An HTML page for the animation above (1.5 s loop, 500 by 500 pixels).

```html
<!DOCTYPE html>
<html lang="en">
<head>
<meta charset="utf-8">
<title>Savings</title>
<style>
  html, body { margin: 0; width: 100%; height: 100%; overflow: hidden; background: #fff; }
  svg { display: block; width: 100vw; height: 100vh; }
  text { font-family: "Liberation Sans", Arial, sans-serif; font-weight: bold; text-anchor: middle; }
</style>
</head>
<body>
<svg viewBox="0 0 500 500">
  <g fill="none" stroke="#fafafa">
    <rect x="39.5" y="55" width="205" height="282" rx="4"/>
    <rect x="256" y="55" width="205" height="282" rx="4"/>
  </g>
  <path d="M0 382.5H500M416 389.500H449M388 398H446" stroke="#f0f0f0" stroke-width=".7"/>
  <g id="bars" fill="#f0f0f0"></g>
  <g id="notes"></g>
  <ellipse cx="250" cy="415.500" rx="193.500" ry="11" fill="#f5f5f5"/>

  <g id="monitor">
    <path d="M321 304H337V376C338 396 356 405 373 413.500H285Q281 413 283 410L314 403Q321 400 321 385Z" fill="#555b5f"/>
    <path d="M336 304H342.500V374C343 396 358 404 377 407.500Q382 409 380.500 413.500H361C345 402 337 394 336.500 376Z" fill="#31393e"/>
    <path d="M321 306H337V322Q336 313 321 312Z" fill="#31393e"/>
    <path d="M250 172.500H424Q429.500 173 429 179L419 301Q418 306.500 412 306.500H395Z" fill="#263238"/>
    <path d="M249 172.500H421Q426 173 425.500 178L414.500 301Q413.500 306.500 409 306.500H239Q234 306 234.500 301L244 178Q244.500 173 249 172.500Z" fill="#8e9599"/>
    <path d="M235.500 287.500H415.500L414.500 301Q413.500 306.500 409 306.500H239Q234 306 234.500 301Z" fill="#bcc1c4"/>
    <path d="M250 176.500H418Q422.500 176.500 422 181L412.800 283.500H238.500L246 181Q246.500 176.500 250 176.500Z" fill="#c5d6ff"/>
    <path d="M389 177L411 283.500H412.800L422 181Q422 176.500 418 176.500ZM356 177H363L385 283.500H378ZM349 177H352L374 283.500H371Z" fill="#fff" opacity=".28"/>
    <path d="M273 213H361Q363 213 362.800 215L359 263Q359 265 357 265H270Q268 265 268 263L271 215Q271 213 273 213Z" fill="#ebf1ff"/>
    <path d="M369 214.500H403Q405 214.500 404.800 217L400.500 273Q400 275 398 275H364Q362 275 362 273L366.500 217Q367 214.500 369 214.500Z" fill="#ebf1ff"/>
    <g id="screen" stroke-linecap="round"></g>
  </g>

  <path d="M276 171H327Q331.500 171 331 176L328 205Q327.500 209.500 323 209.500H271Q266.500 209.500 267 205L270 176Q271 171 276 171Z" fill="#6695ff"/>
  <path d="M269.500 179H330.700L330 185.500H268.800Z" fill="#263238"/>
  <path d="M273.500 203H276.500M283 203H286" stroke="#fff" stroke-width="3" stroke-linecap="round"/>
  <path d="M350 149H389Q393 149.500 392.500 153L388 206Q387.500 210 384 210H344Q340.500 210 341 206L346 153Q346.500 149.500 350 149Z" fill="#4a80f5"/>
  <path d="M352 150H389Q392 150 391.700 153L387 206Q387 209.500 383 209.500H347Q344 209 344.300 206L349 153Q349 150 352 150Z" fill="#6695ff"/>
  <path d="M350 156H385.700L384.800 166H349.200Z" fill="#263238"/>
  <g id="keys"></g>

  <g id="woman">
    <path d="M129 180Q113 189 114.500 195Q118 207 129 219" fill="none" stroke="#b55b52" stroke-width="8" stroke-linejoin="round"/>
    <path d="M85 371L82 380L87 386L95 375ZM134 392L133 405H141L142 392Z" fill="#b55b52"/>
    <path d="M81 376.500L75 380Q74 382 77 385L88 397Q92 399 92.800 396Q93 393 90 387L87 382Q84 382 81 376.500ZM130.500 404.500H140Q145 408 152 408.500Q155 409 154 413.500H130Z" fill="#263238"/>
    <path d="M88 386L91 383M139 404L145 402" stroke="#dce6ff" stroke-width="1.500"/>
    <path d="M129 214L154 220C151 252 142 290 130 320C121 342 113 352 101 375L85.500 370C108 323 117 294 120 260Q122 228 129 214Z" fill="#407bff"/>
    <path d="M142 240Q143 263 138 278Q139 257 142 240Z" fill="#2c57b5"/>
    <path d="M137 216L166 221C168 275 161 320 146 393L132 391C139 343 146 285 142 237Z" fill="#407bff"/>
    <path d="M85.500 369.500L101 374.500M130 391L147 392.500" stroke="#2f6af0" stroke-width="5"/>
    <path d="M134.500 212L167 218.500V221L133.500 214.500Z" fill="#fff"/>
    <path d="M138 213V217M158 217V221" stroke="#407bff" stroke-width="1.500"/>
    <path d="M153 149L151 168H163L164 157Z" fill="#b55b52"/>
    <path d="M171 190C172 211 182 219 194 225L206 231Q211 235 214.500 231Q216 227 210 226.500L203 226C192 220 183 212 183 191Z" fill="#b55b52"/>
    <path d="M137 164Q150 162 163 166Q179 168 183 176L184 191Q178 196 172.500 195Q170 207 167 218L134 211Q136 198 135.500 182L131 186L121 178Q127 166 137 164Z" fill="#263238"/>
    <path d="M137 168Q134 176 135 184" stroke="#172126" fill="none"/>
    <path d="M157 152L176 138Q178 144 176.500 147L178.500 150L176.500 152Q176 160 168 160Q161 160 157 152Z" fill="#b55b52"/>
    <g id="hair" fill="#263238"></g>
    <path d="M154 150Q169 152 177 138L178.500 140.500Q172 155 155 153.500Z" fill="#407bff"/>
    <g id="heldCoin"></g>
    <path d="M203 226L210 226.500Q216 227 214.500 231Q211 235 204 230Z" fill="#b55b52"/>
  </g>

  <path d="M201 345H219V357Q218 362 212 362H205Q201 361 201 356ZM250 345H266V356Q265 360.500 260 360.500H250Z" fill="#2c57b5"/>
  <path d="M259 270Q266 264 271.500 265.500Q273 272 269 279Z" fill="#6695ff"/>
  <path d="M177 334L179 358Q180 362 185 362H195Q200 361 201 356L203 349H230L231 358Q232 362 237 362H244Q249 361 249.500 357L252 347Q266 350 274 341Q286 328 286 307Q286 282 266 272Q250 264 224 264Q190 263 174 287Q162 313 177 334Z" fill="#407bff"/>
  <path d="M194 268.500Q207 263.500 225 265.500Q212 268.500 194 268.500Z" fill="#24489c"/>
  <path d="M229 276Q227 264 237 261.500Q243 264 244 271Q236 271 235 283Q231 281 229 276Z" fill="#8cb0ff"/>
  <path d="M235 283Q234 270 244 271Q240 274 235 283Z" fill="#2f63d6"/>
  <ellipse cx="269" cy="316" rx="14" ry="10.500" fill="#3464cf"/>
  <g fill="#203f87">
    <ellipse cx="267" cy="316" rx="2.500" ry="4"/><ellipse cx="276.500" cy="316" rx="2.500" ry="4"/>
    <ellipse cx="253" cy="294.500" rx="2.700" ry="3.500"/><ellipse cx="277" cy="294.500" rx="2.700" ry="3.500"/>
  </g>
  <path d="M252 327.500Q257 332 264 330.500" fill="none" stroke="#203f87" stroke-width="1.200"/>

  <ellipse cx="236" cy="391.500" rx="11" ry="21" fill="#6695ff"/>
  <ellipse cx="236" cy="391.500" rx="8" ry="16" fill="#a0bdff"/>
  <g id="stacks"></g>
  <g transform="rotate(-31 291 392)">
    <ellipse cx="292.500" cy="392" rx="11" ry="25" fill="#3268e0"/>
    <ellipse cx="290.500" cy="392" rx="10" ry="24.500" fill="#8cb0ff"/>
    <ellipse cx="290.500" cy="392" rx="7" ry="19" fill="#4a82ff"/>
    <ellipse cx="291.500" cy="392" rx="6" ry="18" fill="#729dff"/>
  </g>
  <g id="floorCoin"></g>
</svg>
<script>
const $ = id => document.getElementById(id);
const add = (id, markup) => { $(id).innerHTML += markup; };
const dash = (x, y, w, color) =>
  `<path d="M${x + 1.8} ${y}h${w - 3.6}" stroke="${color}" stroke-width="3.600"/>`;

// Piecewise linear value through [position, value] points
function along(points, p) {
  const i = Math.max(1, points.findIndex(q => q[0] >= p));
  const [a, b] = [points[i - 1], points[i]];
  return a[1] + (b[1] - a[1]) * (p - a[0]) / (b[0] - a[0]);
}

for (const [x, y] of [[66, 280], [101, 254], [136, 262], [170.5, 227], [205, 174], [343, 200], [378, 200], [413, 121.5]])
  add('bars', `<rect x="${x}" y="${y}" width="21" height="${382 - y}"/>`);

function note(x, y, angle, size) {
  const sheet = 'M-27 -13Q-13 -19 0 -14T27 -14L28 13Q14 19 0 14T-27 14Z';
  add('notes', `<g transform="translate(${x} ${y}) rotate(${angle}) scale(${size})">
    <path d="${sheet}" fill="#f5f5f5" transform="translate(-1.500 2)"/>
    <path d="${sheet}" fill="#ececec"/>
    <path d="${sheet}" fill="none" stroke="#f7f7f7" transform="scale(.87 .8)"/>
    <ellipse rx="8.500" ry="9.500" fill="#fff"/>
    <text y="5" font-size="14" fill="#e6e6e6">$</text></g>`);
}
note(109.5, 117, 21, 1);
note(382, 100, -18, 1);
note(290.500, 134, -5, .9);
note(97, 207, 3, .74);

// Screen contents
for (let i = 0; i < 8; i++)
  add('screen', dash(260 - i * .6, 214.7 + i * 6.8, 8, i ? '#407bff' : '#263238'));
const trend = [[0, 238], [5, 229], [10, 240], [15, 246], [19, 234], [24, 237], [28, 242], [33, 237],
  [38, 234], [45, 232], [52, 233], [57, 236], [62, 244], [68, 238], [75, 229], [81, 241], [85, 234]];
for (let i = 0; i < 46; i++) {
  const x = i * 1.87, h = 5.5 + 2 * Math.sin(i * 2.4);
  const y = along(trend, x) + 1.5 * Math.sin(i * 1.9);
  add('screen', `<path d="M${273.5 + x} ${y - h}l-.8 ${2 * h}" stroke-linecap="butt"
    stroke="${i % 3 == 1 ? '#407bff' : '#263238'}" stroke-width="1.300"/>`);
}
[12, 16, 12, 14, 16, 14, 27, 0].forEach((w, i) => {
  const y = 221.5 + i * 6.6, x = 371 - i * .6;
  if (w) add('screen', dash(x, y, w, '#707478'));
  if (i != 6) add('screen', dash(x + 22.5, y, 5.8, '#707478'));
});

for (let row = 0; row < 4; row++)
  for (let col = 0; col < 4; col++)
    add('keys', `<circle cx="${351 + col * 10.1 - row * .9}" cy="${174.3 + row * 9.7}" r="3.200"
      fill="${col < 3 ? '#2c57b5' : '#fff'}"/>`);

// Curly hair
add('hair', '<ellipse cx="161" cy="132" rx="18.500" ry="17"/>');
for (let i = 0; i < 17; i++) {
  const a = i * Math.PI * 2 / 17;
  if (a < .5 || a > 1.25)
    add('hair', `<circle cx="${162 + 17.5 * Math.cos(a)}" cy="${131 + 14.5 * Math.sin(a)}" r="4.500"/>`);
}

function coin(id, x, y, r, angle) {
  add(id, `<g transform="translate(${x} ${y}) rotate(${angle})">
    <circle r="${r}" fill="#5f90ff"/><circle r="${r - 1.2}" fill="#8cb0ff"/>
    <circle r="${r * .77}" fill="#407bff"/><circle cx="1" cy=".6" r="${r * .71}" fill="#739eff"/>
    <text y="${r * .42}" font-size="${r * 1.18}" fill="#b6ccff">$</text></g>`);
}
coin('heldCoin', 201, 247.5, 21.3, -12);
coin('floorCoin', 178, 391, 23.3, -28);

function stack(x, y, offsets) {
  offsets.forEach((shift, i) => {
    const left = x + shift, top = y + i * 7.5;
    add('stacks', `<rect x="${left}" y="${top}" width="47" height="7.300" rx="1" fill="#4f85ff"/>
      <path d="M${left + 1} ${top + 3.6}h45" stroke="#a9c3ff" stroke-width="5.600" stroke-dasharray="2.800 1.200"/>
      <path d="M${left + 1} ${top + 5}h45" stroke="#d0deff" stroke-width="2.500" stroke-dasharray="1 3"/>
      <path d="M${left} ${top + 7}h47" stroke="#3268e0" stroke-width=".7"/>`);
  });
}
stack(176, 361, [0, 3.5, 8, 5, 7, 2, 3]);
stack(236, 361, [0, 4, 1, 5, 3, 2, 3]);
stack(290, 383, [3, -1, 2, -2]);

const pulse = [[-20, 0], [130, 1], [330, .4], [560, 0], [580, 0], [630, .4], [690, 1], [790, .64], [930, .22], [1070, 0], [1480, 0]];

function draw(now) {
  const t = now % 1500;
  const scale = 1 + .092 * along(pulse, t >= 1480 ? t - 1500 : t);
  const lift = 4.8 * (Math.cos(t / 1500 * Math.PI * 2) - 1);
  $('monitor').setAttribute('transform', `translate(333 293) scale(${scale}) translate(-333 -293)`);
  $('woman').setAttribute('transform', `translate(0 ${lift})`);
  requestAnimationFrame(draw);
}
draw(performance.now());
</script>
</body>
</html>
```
------------------------------------------------
Work required:
Filter the entries down to the lines that include the string "draw".

Result of this exercise:
function draw(now) {
  requestAnimationFrame(draw);
draw(performance.now());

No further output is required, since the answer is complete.